The third day was a day of rest — a time to acclimate to the elevation before going farther. As they ascended the scenery changed from lush foliage and wildlife to drier tundra and alpine desert-like conditions. It got colder, with more rocks and boulders showing up in their path. Eventually, they faced snow and glaciers as they neared the summit.
“We started out in tanks and shorts and ended up with every layer of clothing we brought,” Davis says. “That made the going really tough.”
The next couple of days put Davis, her chair, and the team through a true test of strength. The desert-like terrain gave way to the steepest and narrowest trails they had yet to contend with, and the team was at a point where they were no longer able to assist Davis. The porters had to take over.
“I had to put a lot of trust in people I didn’t know,” she says. “It was draining emotionally because I didn’t have the team around me, and I only knew 20 to 30 words of Swahili, so it was very hard for me.”
Headaches, nausea, and complete exhaustion began to take hold of the team. Everyone moved slower, each step being thought out before being carefully placed.
“They say about 60% of the people who attempt to climb Mount Kilimanjaro actually make it to the summit, and by this point we had already seen four people being carried down on stretchers,” says Davis. “That was an intimidating feeling. I had to keep going. You’re up there on the side of a mountain — when you are that far, there is only one direction to go, and that is up.”
Push to the Summit…
The dawn of day six was spectacular. It also shed light on the most challenging day of hiking. The camp stirred at 6:30 a.m., with temperatures plunging into the single digits.
“At this point I was cold all the time,” Davis says. “I had on almost every piece of clothing I brought, and I still felt the cold ache in my bones. Every time we stopped, one of my team members had to sit on my lap to help keep me warm.”
After 11 hours of arduous climbing, they finally reached the camp that would be their last stop before attempting to summit the next morning. It was still an hour before sunset, and the team debated whether they could continue on that day or not.
“We’re doing it!” Erica said with a rush of excitement. And with a renewed surge of adrenaline, the team pressed on.
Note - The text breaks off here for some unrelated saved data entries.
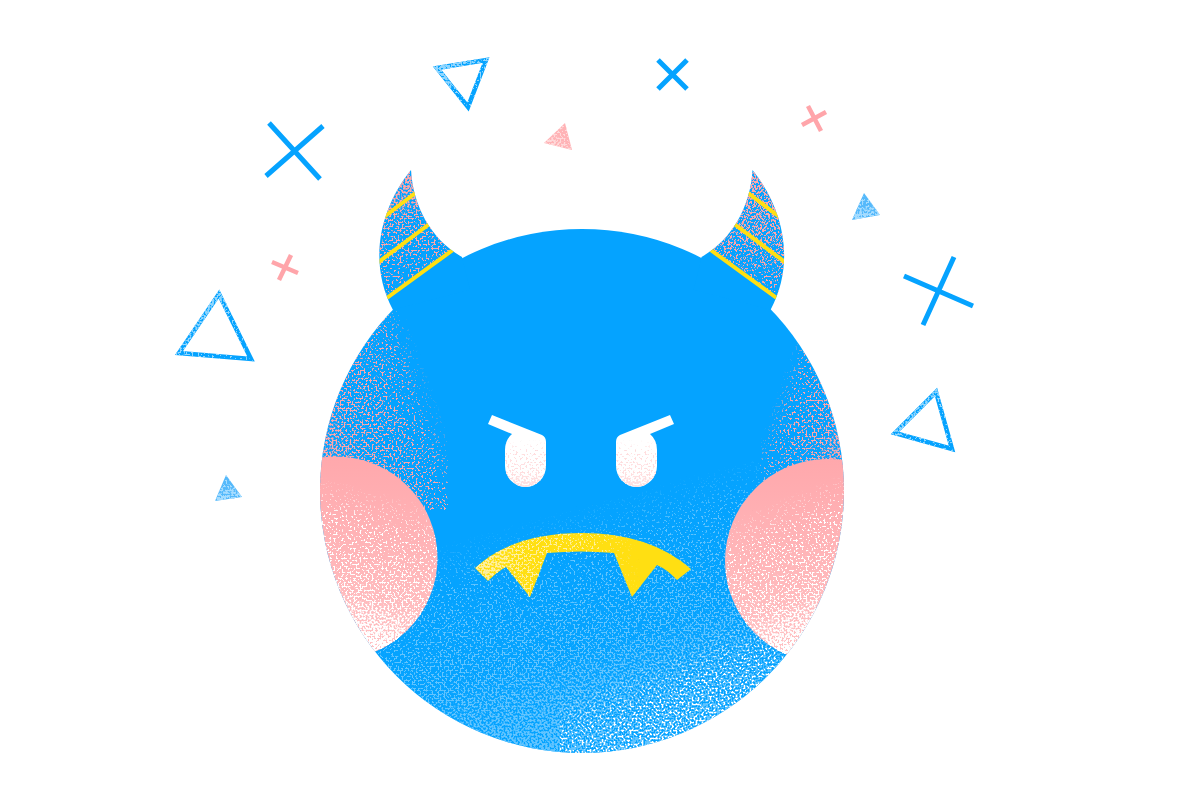
<!DOCTYPE html>
<html lang="en">
<head>
<meta charset="utf-8">
<title>Grumpy blue monster</title>
<style>
  :root {
    --paper: #ffffff;
    --blue: #05a3ff;
    --sky: #62c4ff;
    --pink: #ffa5aa;
    --blush: #ffb6b9;
    --yellow: #ffdf12;
    --cream: #fff0a0;
  }
  html, body { margin: 0; height: 100%; overflow: hidden; background: var(--paper); }
  svg { display: block; width: 1200px; height: 786px; }
  .blue { fill: var(--blue); }
  .white { fill: var(--paper); }
  .yellow { fill: var(--yellow); }
  .bands { fill: none; stroke: var(--yellow); stroke-width: 4; }
  .cross { fill: none; stroke: var(--blue); stroke-width: 5; }
  .cross.small { stroke: var(--pink); stroke-width: 4.5; }
  .outline { fill: none; stroke: var(--blue); stroke-width: 4.5; }
  .outline-grain { fill: none; stroke: url(#sky-fade); stroke-width: 4.6; }
  .chip { fill: #55b9fb; }
  .chip-grain { fill: url(#chip-fade); }
  .stop-pink { stop-color: var(--pink); }
  .stop-sky { stop-color: var(--sky); }
  .stop-white { stop-color: var(--paper); }
  .stop-cream { stop-color: var(--cream); }
</style>
</head>
<body>
<svg viewBox="0 0 1200 786" role="img" aria-label="Angry round blue monster with striped horns, pink cheeks and yellow fangs">
  <defs>
    <filter id="grain" filterUnits="userSpaceOnUse" x="0" y="0" width="1200" height="786" color-interpolation-filters="sRGB">
      <feTurbulence type="fractalNoise" baseFrequency="0.5" numOctaves="2" seed="7"/>
      <feColorMatrix values="0 0 0 0 0  0 0 0 0 0  0 0 0 0 0  3 0 0 0 -1" result="noise"/>
      <feComposite in="SourceAlpha" in2="noise" operator="arithmetic" k1="0" k2="1" k3="1" k4="-1"/>
      <feComponentTransfer result="specks"><feFuncA type="linear" slope="6"/></feComponentTransfer>
      <feComponentTransfer in="SourceGraphic"><feFuncA type="linear" slope="60"/></feComponentTransfer>
      <feComposite in2="specks" operator="in"/>
    </filter>

    <linearGradient id="left-shade" gradientUnits="userSpaceOnUse" x1="322" y1="425" x2="432" y2="385">
      <stop class="stop-pink" offset="0" stop-opacity=".56"/>
      <stop class="stop-pink" offset=".5" stop-opacity=".4"/>
      <stop class="stop-pink" offset="1" stop-opacity="0"/>
    </linearGradient>
    <linearGradient id="right-shade" gradientUnits="userSpaceOnUse" x1="844" y1="430" x2="772" y2="405">
      <stop class="stop-pink" offset="0" stop-opacity=".58"/>
      <stop class="stop-pink" offset=".5" stop-opacity=".38"/>
      <stop class="stop-pink" offset="1" stop-opacity="0"/>
    </linearGradient>
    <linearGradient id="belly-light" gradientUnits="userSpaceOnUse" x1="672" y1="770" x2="598" y2="500">
      <stop class="stop-sky" offset="0" stop-opacity=".72"/>
      <stop class="stop-sky" offset=".5" stop-opacity=".5"/>
      <stop class="stop-sky" offset="1" stop-opacity="0"/>
    </linearGradient>
    <linearGradient id="rim-light" gradientUnits="userSpaceOnUse" x1="735" y1="745" x2="690" y2="640">
      <stop class="stop-white" offset="0" stop-opacity=".48"/>
      <stop class="stop-white" offset="1" stop-opacity="0"/>
    </linearGradient>
    <linearGradient id="horn-shade" gradientUnits="userSpaceOnUse" x1="400" y1="171" x2="424" y2="292">
      <stop class="stop-pink" offset="0" stop-opacity=".66"/>
      <stop class="stop-pink" offset=".5" stop-opacity=".45"/>
      <stop class="stop-pink" offset="1" stop-opacity=".15"/>
    </linearGradient>
    <linearGradient id="left-cheek-light" gradientUnits="userSpaceOnUse" x1="340" y1="640" x2="378" y2="490">
      <stop class="stop-white" offset="0" stop-opacity=".72"/>
      <stop class="stop-white" offset="1" stop-opacity="0"/>
    </linearGradient>
    <linearGradient id="right-cheek-light" gradientUnits="userSpaceOnUse" x1="830" y1="635" x2="775" y2="500">
      <stop class="stop-white" offset="0" stop-opacity=".72"/>
      <stop class="stop-white" offset="1" stop-opacity="0"/>
    </linearGradient>
    <linearGradient id="cheek-fill" x1="0" y1="0" x2="0" y2="1">
      <stop offset="0" stop-color="#ffa8ac"/>
      <stop offset="1" stop-color="#ffc4c6"/>
    </linearGradient>
    <linearGradient id="mouth-light" gradientUnits="userSpaceOnUse" x1="478" y1="570" x2="640" y2="560">
      <stop class="stop-cream" offset="0" stop-opacity=".66"/>
      <stop class="stop-cream" offset="1" stop-opacity="0"/>
    </linearGradient>
    <linearGradient id="eye-tint" gradientUnits="userSpaceOnUse" x1="0" y1="492" x2="0" y2="440">
      <stop offset="0" stop-color="#ffdfe0" stop-opacity=".75"/>
      <stop offset="1" stop-color="#ffdfe0" stop-opacity="0"/>
    </linearGradient>
    <linearGradient id="sky-fade" x1="0" y1="0" x2="1" y2="1">
      <stop offset="0" stop-color="#8fd6ff" stop-opacity=".9"/>
      <stop offset=".9" stop-color="#8fd6ff" stop-opacity=".15"/>
    </linearGradient>
    <linearGradient id="chip-fade" x1="0" y1="0" x2="0" y2="1">
      <stop offset="0" stop-color="#a5dcff" stop-opacity=".3"/>
      <stop offset="1" stop-color="#a5dcff" stop-opacity=".75"/>
    </linearGradient>
    <linearGradient id="rose-fade" x1="0" y1="1" x2="1" y2="0">
      <stop offset="0" stop-color="#ffd9da" stop-opacity=".75"/>
      <stop offset="1" stop-color="#ffd9da" stop-opacity=".3"/>
    </linearGradient>

    <circle id="head-shape" cx="582" cy="491" r="262"/>
    <clipPath id="head-clip"><use href="#head-shape"/></clipPath>
    <path id="horn-shape" d="M411 170C413 207 432 240 462 257L470 290L393 310C367 261 381 207 411 170Z"/>
    <clipPath id="horn-clip"><use href="#horn-shape"/></clipPath>
    <path id="horn-tip" d="M360 160H480V232L388 297L370 300Z"/>
    <path id="eye-shape" d="M488 424L492 415L542 435Q546 437 546 442V466A20.5 21 0 0 1 505 466V450Q505 440 512 434Z"/>
    <path id="mouth-shape" d="M475 568Q513 533 582 533Q650 533 691 569L677 580Q668 570 657 565L632 597L614 553Q582 550 547 553L530 597L506 567Q498 571 488 581Z"/>

    <g id="horn">
      <use class="blue" href="#horn-shape"/>
      <g clip-path="url(#horn-clip)">
        <g filter="url(#grain)"><path fill="url(#horn-shade)" d="M370 160H470V238L388 297H370Z"/></g>
        <path class="bands" d="M380 220L422 188M372 267L436 219M380 303L461 244"/>
      </g>
    </g>
    <g id="eye">
      <use class="white" href="#eye-shape"/>
      <g filter="url(#grain)"><use fill="url(#eye-tint)" href="#eye-shape"/></g>
    </g>

    <g id="triangles">
      <path d="M219 294L251 359L179 353Z"/>
      <path d="M437 68L486 60L468 107Z"/>
      <path d="M936 392L952 449L895 433Z"/>
    </g>
    <g id="chips">
      <path d="M226 475L242 497L215 501Z"/>
      <path d="M864 193L880 215L852 220Z"/>
    </g>
    <path id="rose-chip" d="M565 123L572 150L544 143Z"/>
  </defs>

  <rect class="white" width="1200" height="786"/>

  <g id="confetti">
    <use class="outline" href="#triangles"/>
    <g filter="url(#grain)">
      <path class="outline-grain" d="M219 294L251 359L179 353Z"/>
      <path class="outline-grain" d="M437 68L486 60L468 107Z"/>
      <path class="outline-grain" d="M936 392L952 449L895 433Z"/>
    </g>
    <use class="chip" href="#chips"/>
    <g filter="url(#grain)"><use class="chip-grain" href="#chips"/></g>
    <use fill="#ffb3b6" href="#rose-chip"/>
    <g filter="url(#grain)"><use fill="url(#rose-fade)" href="#rose-chip"/></g>
    <path class="cross" d="M269 123L320 179M323 126L266 176"/>
    <path class="cross" stroke-width="4" d="M658 60L687 89M687 60L658 89"/>
    <path class="cross" d="M904 276L973 306M954 257L923 325"/>
    <path class="cross small" d="M272 262L298 273M291 255L279 280"/>
    <path class="cross small" d="M802 125L826 112M808 106L821 131"/>
  </g>

  <g id="monster">
    <use class="blue" href="#head-shape"/>
    <g clip-path="url(#head-clip)">
      <g filter="url(#grain)">
        <rect x="318" y="300" width="130" height="210" fill="url(#left-shade)"/>
        <rect x="760" y="325" width="90" height="170" fill="url(#right-shade)"/>
      </g>
      <g filter="url(#grain)"><rect x="320" y="440" width="526" height="316" fill="url(#belly-light)"/></g>
      <g filter="url(#grain)"><rect x="560" y="600" width="284" height="156" fill="url(#rim-light)"/></g>
      <g id="cheeks">
        <circle cx="336" cy="558" r="101.5" fill="url(#cheek-fill)"/>
        <circle cx="827" cy="561" r="102" fill="url(#cheek-fill)"/>
        <g filter="url(#grain)">
          <circle cx="336" cy="558" r="101.5" fill="url(#left-cheek-light)"/>
          <circle cx="827" cy="561" r="102" fill="url(#right-cheek-light)"/>
        </g>
      </g>
    </g>
    <use href="#horn"/>
    <use href="#horn" transform="matrix(-1 0 0 1 1163.5 0)"/>
    <use href="#eye"/>
    <use href="#eye" transform="matrix(-1 0 0 1 1162 0)"/>
    <g id="mouth">
      <use class="yellow" href="#mouth-shape"/>
      <g filter="url(#grain)"><use fill="url(#mouth-light)" href="#mouth-shape"/></g>
    </g>
  </g>
</svg>
</body>
</html>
Sometime around 5:30 p.m. on Jan. 31, Davis and the team made it to the summit of Mount Kilimanjaro.
“The team carried me out of my chair to the point of the summit to take pictures near the celebrated summit sign,” Davis says. “Warmth filled us as the realization of what we accomplished surged through our tired and freezing bodies.”
There was only one small problem now. The climb wasn’t over. The sun had just set, and they had to get back down to camp, in the dark, with temperatures falling well below zero.
“I cried from the intense pain of being so cold,” Davis says. “When we reached camp, I went straight to my sleeping bag without dinner. It was the sickest I had felt yet.”
The next morning Davis woke up with a terrible headache.
“The first couple of hours of the climb down I was not quite with it because of the pain in my head,” she says.
The way down was on a different trail than the one they came up. And when they reached the bottom, a day and a half later, the native porters bade farewell with a celebration song and dance for the team.
“The porters were what made this climb possible,” says Davis. “We couldn’t have done it without them!”